▼
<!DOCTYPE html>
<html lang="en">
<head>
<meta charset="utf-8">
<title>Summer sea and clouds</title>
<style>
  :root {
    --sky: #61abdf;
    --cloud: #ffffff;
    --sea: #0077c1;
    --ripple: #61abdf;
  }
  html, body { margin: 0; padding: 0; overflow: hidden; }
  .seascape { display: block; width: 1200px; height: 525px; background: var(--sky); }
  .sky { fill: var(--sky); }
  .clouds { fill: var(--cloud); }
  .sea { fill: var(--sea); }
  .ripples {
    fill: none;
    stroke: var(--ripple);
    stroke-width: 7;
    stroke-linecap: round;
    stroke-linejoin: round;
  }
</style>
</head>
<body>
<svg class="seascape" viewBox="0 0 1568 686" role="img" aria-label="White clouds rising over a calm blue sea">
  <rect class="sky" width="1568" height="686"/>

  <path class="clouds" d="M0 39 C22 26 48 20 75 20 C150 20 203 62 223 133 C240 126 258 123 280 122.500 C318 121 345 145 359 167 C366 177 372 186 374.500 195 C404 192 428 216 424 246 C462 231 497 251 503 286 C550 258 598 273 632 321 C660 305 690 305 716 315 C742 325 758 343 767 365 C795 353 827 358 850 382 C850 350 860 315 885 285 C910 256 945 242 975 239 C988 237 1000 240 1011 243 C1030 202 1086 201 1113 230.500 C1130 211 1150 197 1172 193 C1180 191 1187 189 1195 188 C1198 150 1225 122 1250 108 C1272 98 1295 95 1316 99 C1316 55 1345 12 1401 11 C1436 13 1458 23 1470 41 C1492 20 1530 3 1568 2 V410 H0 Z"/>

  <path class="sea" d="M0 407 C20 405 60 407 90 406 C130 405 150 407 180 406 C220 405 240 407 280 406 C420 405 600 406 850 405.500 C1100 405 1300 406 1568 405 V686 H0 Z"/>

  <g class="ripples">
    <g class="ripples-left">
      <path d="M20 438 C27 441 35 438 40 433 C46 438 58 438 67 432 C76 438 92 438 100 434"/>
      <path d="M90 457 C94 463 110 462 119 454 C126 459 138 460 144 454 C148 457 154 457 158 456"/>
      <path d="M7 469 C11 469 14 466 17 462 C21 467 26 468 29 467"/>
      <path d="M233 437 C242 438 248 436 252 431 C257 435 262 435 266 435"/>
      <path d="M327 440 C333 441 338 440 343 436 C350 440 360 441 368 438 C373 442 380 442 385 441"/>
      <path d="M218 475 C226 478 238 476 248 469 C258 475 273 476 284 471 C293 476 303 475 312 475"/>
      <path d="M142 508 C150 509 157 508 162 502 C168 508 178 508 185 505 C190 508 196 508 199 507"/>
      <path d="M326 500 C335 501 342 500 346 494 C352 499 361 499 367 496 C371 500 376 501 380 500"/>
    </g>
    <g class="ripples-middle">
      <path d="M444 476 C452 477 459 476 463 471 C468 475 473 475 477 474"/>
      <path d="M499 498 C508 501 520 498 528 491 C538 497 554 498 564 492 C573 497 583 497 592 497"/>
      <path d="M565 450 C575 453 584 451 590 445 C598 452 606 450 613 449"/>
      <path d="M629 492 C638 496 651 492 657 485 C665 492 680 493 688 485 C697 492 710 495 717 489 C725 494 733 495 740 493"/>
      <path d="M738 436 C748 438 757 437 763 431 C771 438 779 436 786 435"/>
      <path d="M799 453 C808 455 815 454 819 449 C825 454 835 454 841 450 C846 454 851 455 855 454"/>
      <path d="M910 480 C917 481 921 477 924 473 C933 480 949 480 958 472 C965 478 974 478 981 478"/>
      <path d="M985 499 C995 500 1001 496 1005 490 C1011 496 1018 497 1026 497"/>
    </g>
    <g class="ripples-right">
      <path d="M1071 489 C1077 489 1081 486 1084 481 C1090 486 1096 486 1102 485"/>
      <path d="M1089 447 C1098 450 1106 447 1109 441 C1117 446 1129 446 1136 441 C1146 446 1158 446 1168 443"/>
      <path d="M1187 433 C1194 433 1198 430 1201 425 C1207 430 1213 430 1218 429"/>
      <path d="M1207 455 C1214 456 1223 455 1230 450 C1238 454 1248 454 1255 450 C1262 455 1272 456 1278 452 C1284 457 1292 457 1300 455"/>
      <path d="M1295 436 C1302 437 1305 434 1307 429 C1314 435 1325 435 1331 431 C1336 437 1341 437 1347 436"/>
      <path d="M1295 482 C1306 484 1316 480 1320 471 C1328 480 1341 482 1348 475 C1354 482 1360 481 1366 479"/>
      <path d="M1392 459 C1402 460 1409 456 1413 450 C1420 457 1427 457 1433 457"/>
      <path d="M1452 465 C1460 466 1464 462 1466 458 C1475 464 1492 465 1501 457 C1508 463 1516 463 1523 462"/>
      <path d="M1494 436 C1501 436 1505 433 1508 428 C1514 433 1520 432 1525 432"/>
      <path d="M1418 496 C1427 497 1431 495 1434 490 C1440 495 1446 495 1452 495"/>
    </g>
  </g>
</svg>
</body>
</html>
▲
» TASK ITEM
Give back exactly the lines beginning at the one with "465 C1460 466" and ending at the final line of the material; both boundary lines belong in it.

» ANSWER TO THIS EXERCISE
      <path d="M1452 465 C1460 466 1464 462 1466 458 C1475 464 1492 465 1501 457 C1508 463 1516 463 1523 462"/>
      <path d="M1494 436 C1501 436 1505 433 1508 428 C1514 433 1520 432 1525 432"/>
      <path d="M1418 496 C1427 497 1431 495 1434 490 C1440 495 1446 495 1452 495"/>
    </g>
  </g>
</svg>
</body>
</html>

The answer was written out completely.